**The task**. Across the entries, count the lines that include "mauve" and report only that number.

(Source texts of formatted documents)

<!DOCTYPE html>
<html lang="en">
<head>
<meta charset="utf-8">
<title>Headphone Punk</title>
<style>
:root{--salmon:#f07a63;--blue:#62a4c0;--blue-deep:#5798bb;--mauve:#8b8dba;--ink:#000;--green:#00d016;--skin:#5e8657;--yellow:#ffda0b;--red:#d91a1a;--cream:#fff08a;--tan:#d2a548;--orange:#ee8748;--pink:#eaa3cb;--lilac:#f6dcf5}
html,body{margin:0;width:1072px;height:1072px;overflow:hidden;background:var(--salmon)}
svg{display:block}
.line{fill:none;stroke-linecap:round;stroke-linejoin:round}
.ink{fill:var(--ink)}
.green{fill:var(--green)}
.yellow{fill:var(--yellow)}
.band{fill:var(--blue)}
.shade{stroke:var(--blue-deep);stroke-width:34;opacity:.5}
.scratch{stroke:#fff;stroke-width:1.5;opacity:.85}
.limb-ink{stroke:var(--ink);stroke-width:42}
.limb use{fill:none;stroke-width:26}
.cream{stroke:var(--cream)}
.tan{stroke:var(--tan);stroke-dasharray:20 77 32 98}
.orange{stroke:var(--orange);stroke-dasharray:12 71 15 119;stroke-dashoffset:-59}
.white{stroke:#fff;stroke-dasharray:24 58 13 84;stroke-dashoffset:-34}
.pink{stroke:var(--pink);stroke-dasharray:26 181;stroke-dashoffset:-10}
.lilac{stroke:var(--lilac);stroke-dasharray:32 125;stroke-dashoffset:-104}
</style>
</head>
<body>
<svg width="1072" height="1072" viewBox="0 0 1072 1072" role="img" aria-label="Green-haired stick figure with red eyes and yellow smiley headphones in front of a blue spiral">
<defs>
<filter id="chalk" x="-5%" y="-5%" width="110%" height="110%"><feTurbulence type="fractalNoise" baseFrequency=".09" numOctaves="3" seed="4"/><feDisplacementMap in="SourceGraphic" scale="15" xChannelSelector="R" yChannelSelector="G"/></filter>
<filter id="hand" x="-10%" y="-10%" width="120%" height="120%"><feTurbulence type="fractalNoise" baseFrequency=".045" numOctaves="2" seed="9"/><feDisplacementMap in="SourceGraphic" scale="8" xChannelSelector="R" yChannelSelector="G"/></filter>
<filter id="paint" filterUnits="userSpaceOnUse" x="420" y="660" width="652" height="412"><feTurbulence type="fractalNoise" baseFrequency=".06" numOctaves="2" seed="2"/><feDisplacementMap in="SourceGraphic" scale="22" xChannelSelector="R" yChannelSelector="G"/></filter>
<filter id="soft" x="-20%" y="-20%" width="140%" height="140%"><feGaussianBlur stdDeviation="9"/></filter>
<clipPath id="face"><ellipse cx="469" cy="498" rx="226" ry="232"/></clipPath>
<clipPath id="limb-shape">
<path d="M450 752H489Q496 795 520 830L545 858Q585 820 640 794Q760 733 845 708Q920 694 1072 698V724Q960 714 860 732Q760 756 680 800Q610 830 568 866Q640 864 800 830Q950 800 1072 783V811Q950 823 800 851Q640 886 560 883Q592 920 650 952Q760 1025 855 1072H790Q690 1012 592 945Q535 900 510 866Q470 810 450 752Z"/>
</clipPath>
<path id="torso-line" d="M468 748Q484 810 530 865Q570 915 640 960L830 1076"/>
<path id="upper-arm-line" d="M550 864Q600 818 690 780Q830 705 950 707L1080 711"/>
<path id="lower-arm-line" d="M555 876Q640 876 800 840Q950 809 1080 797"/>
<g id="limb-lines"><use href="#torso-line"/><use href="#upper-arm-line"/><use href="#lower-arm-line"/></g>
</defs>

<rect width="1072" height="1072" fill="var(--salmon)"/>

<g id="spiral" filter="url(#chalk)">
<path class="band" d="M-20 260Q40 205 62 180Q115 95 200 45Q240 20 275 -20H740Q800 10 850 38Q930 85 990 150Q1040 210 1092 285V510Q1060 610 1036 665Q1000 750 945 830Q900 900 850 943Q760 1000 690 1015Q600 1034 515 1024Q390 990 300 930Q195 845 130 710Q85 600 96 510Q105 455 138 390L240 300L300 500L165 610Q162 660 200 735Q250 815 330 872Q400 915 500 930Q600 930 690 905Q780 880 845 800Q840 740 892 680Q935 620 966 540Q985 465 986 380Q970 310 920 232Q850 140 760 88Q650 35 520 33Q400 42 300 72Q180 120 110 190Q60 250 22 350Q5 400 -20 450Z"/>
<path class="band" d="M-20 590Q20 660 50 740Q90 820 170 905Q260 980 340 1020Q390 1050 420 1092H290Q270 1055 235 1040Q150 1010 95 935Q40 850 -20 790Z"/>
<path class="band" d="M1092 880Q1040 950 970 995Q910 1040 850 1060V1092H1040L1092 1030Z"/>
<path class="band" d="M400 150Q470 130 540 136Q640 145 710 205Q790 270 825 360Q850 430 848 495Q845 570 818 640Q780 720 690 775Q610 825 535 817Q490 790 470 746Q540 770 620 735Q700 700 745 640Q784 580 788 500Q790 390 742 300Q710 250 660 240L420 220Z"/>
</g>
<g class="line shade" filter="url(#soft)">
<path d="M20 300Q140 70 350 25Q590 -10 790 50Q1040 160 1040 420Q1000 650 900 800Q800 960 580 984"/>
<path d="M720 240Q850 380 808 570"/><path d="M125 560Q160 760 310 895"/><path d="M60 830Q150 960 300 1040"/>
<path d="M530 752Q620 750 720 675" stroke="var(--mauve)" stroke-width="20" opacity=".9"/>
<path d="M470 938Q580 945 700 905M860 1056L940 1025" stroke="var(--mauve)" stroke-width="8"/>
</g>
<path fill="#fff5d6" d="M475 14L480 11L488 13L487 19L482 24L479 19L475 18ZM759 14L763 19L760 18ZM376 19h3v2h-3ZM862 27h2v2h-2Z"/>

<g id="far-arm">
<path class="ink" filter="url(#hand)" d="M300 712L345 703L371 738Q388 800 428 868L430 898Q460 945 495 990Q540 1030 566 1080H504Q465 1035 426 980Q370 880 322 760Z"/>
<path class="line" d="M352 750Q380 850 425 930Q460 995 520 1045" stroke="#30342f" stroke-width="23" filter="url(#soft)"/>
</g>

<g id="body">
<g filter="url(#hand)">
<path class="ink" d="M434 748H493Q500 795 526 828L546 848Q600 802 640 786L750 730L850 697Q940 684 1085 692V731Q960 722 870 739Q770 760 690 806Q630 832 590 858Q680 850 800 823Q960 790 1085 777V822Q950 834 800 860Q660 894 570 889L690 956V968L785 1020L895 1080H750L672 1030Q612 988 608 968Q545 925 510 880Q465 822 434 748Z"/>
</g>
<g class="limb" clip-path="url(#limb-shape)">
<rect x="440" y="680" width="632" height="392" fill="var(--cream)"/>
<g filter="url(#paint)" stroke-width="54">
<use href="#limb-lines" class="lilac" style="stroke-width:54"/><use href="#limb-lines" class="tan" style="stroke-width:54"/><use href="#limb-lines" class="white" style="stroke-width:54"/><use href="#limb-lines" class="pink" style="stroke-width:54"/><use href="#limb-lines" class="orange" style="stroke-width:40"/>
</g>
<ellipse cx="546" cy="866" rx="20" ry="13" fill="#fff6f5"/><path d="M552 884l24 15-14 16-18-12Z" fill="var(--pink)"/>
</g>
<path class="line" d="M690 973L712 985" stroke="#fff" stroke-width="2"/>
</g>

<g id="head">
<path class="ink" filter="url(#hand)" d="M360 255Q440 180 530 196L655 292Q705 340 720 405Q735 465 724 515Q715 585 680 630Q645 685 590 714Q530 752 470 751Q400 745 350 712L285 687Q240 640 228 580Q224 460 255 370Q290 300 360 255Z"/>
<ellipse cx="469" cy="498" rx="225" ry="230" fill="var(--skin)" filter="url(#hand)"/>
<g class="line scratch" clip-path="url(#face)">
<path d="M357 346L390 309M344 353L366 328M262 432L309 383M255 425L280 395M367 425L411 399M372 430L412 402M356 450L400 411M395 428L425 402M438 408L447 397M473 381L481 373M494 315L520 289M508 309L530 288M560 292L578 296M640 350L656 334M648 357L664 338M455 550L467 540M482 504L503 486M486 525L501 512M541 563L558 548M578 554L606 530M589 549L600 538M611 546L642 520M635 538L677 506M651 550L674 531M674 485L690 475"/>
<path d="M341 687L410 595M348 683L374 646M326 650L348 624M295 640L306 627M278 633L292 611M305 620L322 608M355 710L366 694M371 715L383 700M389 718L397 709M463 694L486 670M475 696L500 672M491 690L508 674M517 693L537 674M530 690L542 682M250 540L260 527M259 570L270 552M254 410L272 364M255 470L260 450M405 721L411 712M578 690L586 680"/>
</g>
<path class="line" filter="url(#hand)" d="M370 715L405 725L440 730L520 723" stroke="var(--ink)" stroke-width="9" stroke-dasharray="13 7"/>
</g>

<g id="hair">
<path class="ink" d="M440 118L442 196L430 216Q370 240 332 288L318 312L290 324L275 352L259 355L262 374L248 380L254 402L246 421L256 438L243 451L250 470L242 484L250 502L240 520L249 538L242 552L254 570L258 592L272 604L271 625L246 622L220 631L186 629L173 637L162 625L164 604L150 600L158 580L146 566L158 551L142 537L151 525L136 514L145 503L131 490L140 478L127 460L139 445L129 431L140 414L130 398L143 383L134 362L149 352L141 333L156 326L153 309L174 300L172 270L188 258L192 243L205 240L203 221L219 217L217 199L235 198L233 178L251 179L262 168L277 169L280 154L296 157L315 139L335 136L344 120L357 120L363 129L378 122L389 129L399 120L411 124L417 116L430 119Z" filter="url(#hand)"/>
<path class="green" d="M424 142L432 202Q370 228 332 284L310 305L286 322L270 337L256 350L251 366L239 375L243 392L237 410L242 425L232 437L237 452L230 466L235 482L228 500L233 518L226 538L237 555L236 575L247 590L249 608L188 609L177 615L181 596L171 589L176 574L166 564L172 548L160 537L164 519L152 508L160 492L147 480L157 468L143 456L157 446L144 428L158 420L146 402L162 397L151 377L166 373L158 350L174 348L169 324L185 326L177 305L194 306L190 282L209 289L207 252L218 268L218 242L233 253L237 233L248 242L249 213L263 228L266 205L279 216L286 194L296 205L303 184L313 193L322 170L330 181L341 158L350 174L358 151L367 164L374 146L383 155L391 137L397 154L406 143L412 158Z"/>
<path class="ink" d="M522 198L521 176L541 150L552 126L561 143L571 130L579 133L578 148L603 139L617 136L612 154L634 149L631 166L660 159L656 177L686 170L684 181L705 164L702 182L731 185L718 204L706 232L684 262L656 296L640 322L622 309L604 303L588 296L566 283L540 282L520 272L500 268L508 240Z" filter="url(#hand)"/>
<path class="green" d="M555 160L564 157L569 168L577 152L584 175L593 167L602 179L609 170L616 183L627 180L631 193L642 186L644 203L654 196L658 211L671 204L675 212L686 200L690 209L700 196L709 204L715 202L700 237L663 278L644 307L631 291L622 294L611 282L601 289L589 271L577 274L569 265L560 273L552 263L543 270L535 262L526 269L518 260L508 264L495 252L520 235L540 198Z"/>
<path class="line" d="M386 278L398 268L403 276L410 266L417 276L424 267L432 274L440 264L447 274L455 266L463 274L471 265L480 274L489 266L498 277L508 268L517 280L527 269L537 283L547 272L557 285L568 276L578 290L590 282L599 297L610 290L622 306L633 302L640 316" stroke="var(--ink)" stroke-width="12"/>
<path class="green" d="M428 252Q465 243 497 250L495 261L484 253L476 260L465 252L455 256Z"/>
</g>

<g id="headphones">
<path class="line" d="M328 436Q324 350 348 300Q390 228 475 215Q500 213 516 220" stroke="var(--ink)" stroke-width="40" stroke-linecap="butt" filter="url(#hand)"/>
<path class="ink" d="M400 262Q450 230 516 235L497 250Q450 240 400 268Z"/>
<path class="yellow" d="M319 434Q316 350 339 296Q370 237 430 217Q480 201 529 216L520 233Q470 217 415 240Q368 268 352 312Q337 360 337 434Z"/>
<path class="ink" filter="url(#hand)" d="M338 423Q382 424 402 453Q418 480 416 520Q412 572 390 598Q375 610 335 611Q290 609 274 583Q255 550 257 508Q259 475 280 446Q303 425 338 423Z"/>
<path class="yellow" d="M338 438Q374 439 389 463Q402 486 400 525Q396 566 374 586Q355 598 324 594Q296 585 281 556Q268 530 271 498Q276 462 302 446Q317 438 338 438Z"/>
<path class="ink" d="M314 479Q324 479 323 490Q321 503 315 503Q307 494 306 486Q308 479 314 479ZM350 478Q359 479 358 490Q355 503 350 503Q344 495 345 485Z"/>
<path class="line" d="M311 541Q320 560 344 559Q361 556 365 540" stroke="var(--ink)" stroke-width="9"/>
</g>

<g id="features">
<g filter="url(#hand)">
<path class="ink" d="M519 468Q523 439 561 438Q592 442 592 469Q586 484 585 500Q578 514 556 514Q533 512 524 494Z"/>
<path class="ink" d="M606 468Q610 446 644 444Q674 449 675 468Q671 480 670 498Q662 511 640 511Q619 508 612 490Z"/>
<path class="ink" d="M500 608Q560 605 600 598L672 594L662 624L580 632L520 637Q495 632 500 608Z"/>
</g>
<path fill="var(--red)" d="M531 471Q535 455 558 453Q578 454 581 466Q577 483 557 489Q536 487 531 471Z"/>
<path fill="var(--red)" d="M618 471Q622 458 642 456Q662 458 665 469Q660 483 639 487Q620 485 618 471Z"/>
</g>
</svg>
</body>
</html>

**Result**. 3